The headline over the article read "Guilty of Murder." That was contested by neither the defense nor the news. We knew that, thank you. Guilt has never been the question in this trial. The case has been built around the final outcome and ultimate sentencing of one who admitted to committing murder.
Mitigating circumstances? I've read carefully the articles covering the trial and the unwarranted deaths of two beautiful young adults. The defense has worked deliberately to set the stage to suggest that there are indeed mitigating circumstances that would eliminate the death penalty as an option. Their success will mean life in prison with no parole. The prosecution, on the other hand, delivered to the jury an equally compelling argument that no circumstances would warrant anything other than capital punishment.
And now twelve people will weigh that question of "mitigating circumstances" within the boundaries of Texas law and, in a short time, render a decision.
But what if capital punishment was not an option? What if the death penalty was not on the table?
In such a case, where guilt was confessed and "easily" proven, there would have been fewer days in the court and a concise judgment rendered, followed by an equally decisive punishment. I can only assume that what this trial is really about is the death penalty.
I can't help myself; it is the "Christian" in me, so maybe you will forgive me my opinion, but I do not believe that capital punishment belongs in our world. I believe we are all measured not by mitigating circumstances but by grace.
Could you imagine, as each of us faced the jurors of eternity, if we had to come up with our list of mitigating circumstances? "You see, God, that dump-truck full of sin that I committed on those given days were actions and decisions that were influenced by mitigating circumstances. I'm sure you will understand."
When standing before the judgment throne, will any circumstance ever exist that warrants my ultimate forgiveness, or will I be saved by grace alone? And if I conclude that I am saved by grace alone, then how can I knowingly participate in any action that would deny another, no matter how guilty or vile, that same measure of grace?
Victims are compelling, especially those left behind in grief. We are right to scream for justice on their behalf. I would want the rafters to explode with the demands of justice if it were my children. There is no more precious altar in my life. But even my love for them cannot overshadow God's love for me or God's love for the one who commits the crime. And as much as I wish I could persuade God to deny his love to people that kill other people, I cannot. My pain and suffering can never outweigh God's desires or neutralize God's ultimate will portrayed through the atonement. The cross is still the cross.
The arguments of "crime determent" and "continuing threat to society" are masked justifications for a human response to justice, not a divine one.
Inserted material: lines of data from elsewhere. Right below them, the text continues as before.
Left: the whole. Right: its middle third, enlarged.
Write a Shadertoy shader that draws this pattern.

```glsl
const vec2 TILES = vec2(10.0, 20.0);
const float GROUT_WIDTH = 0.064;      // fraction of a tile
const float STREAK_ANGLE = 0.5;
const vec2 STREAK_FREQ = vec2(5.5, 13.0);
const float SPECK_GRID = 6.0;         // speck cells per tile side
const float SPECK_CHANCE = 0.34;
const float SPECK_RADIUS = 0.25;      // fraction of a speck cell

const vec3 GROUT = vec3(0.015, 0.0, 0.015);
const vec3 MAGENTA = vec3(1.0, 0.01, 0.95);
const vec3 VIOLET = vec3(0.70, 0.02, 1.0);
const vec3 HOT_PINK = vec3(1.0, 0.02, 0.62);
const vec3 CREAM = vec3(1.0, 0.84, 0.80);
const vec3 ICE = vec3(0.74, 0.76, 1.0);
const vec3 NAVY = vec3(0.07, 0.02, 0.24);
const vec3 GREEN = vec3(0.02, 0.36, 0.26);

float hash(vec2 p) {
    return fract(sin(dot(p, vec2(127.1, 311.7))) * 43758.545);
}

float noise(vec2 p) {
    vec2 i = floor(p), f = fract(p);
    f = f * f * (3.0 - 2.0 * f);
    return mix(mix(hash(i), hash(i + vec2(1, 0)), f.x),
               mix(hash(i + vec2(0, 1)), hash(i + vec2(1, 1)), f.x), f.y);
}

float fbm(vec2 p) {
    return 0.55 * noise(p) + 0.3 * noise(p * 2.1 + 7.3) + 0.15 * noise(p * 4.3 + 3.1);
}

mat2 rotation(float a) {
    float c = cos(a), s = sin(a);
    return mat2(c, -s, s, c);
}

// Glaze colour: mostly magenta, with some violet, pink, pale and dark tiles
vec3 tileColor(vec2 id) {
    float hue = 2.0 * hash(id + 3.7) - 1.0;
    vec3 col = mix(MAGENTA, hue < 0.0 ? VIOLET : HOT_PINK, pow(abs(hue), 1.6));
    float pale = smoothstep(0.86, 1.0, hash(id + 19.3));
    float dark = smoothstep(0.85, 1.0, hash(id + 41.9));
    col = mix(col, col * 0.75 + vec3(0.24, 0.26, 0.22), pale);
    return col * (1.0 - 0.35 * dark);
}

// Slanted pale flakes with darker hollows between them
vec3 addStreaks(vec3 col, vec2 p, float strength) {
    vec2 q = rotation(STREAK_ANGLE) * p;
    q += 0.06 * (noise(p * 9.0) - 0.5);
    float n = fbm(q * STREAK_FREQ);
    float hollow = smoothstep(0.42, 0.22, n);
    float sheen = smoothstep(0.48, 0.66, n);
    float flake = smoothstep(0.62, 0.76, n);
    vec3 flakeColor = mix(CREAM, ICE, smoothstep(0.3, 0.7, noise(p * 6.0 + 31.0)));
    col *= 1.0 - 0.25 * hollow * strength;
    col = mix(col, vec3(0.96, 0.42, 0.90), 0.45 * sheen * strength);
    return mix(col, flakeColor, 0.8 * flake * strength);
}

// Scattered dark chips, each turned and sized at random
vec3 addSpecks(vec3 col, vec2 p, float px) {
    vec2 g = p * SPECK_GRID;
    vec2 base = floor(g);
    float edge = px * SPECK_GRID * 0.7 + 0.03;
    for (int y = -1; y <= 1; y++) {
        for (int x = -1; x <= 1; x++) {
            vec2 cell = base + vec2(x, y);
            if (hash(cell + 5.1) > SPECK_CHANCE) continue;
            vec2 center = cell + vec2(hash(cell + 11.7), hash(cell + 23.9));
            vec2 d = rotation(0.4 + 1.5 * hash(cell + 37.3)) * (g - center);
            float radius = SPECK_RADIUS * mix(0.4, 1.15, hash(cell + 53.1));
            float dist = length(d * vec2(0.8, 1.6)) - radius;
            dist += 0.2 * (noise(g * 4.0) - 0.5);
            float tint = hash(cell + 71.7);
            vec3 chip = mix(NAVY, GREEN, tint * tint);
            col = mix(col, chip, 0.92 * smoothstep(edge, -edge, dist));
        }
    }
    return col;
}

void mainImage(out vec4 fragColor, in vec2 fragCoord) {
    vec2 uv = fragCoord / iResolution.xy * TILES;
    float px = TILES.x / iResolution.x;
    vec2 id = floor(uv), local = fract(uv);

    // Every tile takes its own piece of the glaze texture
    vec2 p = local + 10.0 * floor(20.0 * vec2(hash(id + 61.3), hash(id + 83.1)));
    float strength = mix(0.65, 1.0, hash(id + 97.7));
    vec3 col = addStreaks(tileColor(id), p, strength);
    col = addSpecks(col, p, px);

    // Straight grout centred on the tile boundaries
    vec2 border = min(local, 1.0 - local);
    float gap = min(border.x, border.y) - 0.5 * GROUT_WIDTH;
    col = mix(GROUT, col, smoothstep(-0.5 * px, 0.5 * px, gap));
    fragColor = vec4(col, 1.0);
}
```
Assuaged by opinion polls and election viability, our state legislators and governor defend capital punishment as a just and moral response.
Thankfully for all humanity, God is not so easily persuaded.
And as we continue to slosh our way through a proverbial "dark age" of understanding and humanity in Texas with regards to our passion for the death penalty, all the mitigating circumstances of our lives will never be able to convince this God of grace otherwise.